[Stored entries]
--------
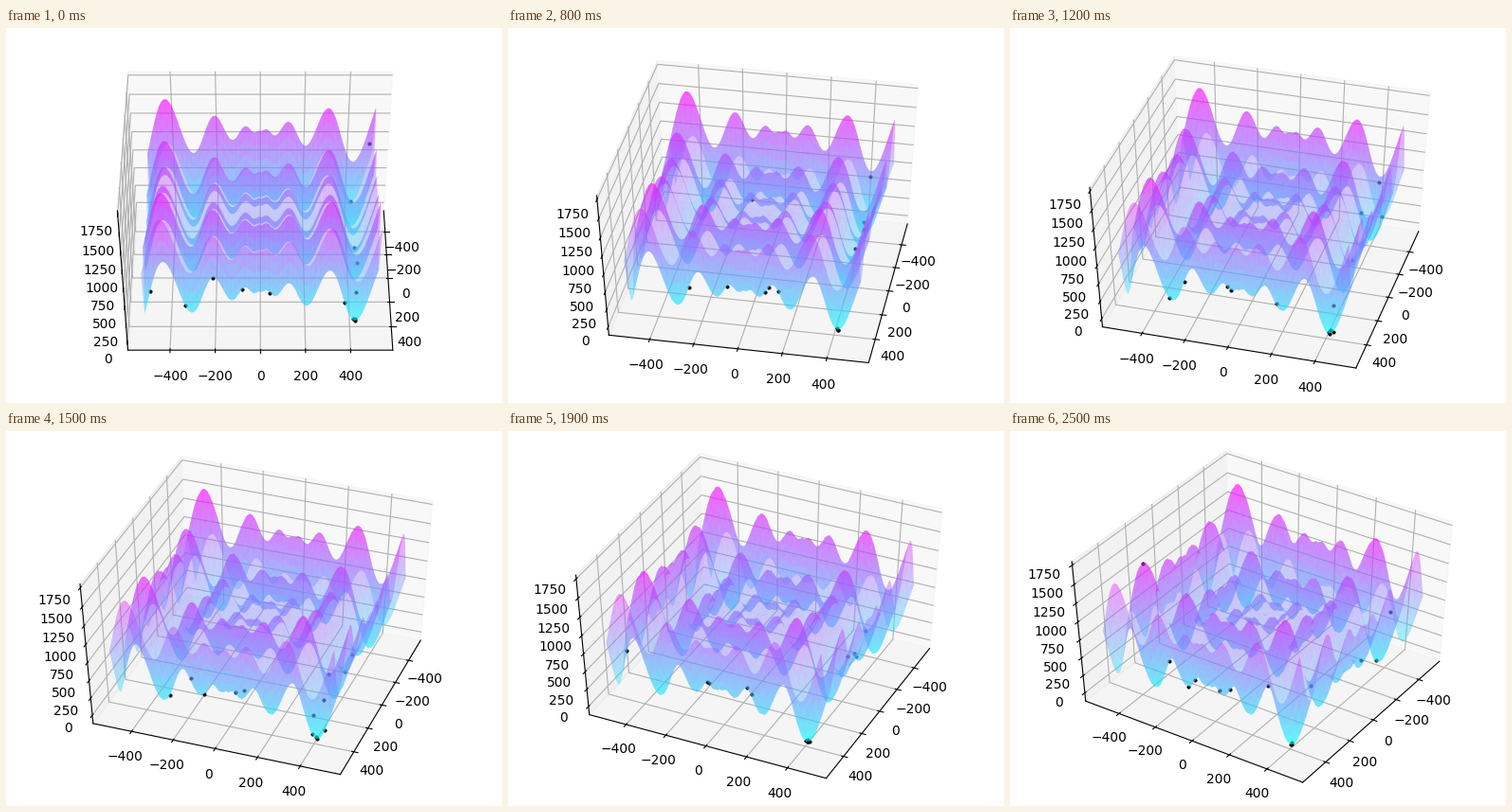
A matplotlib script that plays this animation: 523x396 px, repeating every 2.6 s.

```python
import numpy as np
import matplotlib.pyplot as plt
from matplotlib.animation import FuncAnimation

WIDTH, HEIGHT, DPI = 523, 396, 100
AXES_W, AXES_H = 496, 369.6
FRAMES, INTERVAL = 26, 100
BOUND = 512
BEST = 421
PADDING = 1.1 * 25 / 24  # data margin plus the pane's own margin


def schwefel(x, y):
    return sum(418.9829 - v * np.sin(np.sqrt(np.abs(v))) for v in (x, y))


def padded(low, high):
    middle, half = (low + high) / 2, (high - low) / 2
    return middle - half * PADDING, middle + half * PADDING


def population(i):
    """Random offspring, most of which inherit one coordinate of the best point."""
    rng = np.random.default_rng(i)
    x, y = rng.uniform(-BOUND, BOUND, (2, 14))
    x[:8] = BEST
    y[7:13] = BEST
    x[0], y[0] = BEST - 8, BEST - 6
    return x, y, schwefel(x, y)


fig = plt.figure(figsize=(WIDTH / DPI, HEIGHT / DPI), dpi=DPI, facecolor="white")
ax = fig.add_axes([(1 - AXES_W / WIDTH) / 2, (1 - AXES_H / HEIGHT) / 2,
                   AXES_W / WIDTH, AXES_H / HEIGHT], projection="3d")
ax.apply_aspect = lambda position=None: None  # keep the wide axes rectangle
ax.set_box_aspect((1, 1, 1), zoom=np.sqrt(3) / 1.8294640721620434)
ax.computed_zorder = False

grid = np.linspace(-BOUND, BOUND, 100)
X, Y = np.meshgrid(grid, grid)
Z = schwefel(X, Y)
ax.plot_surface(X, Y, Z, rstride=2, cstride=2, cmap="cool", alpha=0.4,
                linewidth=0, antialiased=True, zorder=2)
dots, = ax.plot([], [], [], "o", color="black", ms=2.4, mew=0.5, zorder=1)

ax.set_xlim(*padded(-BOUND, BOUND))
ax.set_ylim(*padded(-BOUND, BOUND))
ax.set_zlim(*padded(Z.min(), Z.max()))
ax.set_xticks(range(-400, 401, 200))
ax.set_yticks(range(-400, 401, 200))
ax.set_zticks(range(0, 1751, 250))


def update(i):
    ax.view_init(elev=45, azim=i * 4 / 3 + 1e-4)
    dots.set_data_3d(*population(i))
    return dots,


anim = FuncAnimation(fig, update, frames=FRAMES, interval=INTERVAL,
                     repeat=True, repeat_delay=0, blit=False)
plt.show()
```
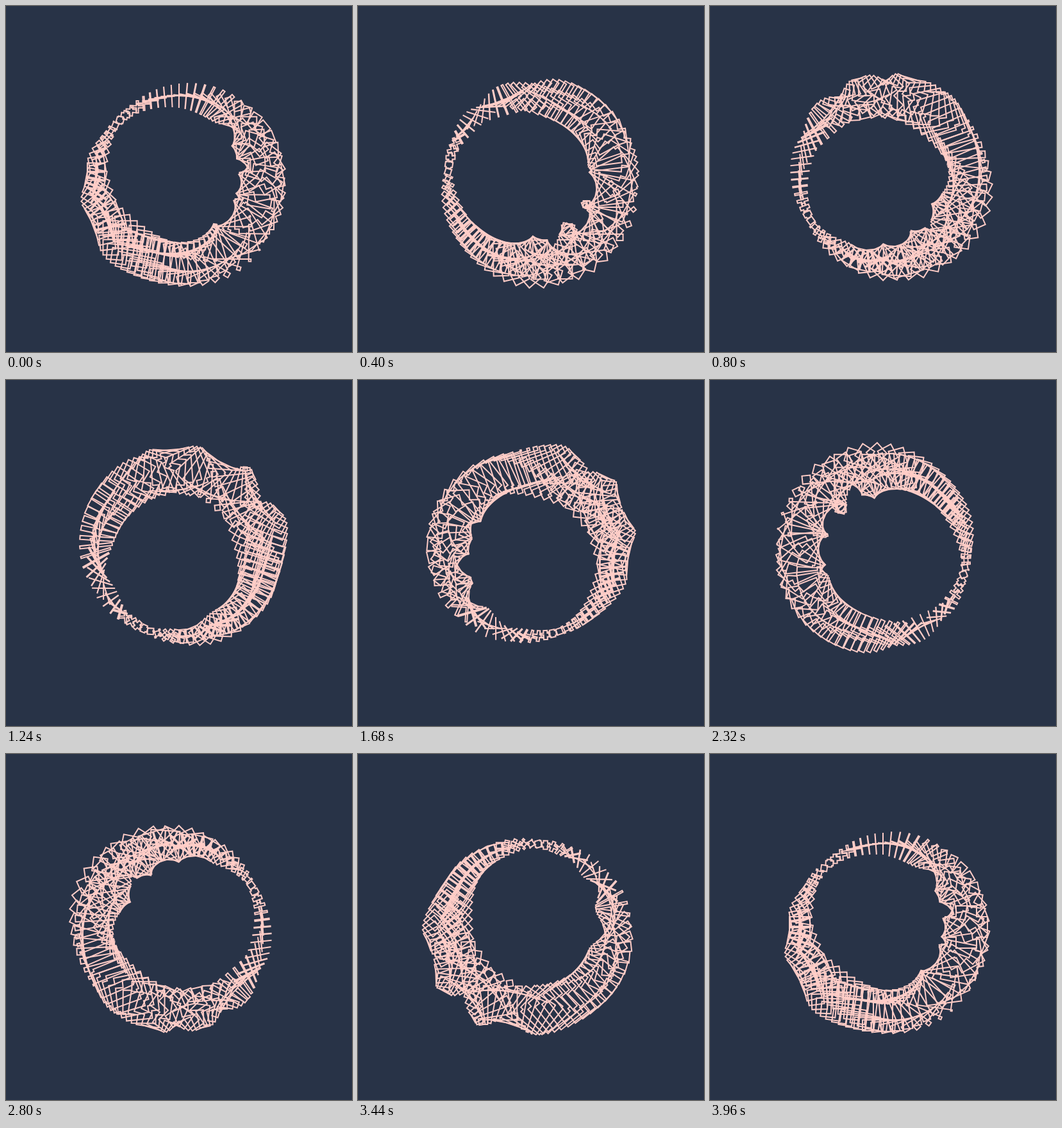
Animation of 540 by 540 pixels, one loop 4000 ms. Source, as an HTML page with a canvas:

```html
<!DOCTYPE html>
<html lang="en">
<head>
<meta charset="utf-8">
<title>Spirolateral ring</title>
<style>
  html, body { margin: 0; width: 100%; height: 100%; overflow: hidden; background: #283347; }
  canvas { display: block; width: 540px; height: 540px; }
</style>
</head>
<body>
<canvas width="540" height="540"></canvas>
<script>
const ctx = document.querySelector('canvas').getContext('2d');
const TAU = Math.PI * 2;
const LOOP = 4000, STEPS = 100;
const COUNT = 72, RADIUS = 130, CENTER = 270;
const SIDE = 32, NOTCH = 24;

// Square whose corners carry small squares: loops outside when notch > 0, cuts inside when notch < 0.
function notchedSquare(side, notch) {
  const half = side / 2, line = half - notch;
  let corners = [[-half, line], [half, line], [half, half]];
  ctx.beginPath();
  for (let k = 0; k < 4; k++) {
    for (const [x, y] of corners) ctx.lineTo(x, -y);
    corners = corners.map(([x, y]) => [y, -x]);
  }
  ctx.closePath();
}

function draw(turn) {
  ctx.setTransform(1, 0, 0, 1, 0, 0);
  ctx.fillStyle = '#283347';
  ctx.fillRect(0, 0, 540, 540);
  ctx.strokeStyle = '#ffcdc7';
  ctx.lineWidth = 2;
  for (let i = 0; i < COUNT; i++) {
    const theta = i * TAU / COUNT;
    const wave = theta - turn;
    ctx.setTransform(1, 0, 0, 1, CENTER, CENTER);
    ctx.rotate(-theta);
    ctx.translate(RADIUS, 0);
    ctx.rotate(-Math.PI * Math.sin(theta + turn));
    notchedSquare(SIDE * (1 - Math.sin(wave)), -NOTCH * Math.sin(wave + TAU / 8));
    ctx.stroke();
  }
}

function tick() {
  const step = Math.floor(performance.now() % LOOP / LOOP * STEPS);
  draw((step + 1) / STEPS * TAU);
  requestAnimationFrame(tick);
}
tick();
</script>
</body>
</html>
```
--------
**EXERCISE PROMPT:**
With "function" as the word to match, copy each line of the records that has it.

**COMPLETED TASK:**
function notchedSquare(side, notch) {
function draw(turn) {
function tick() {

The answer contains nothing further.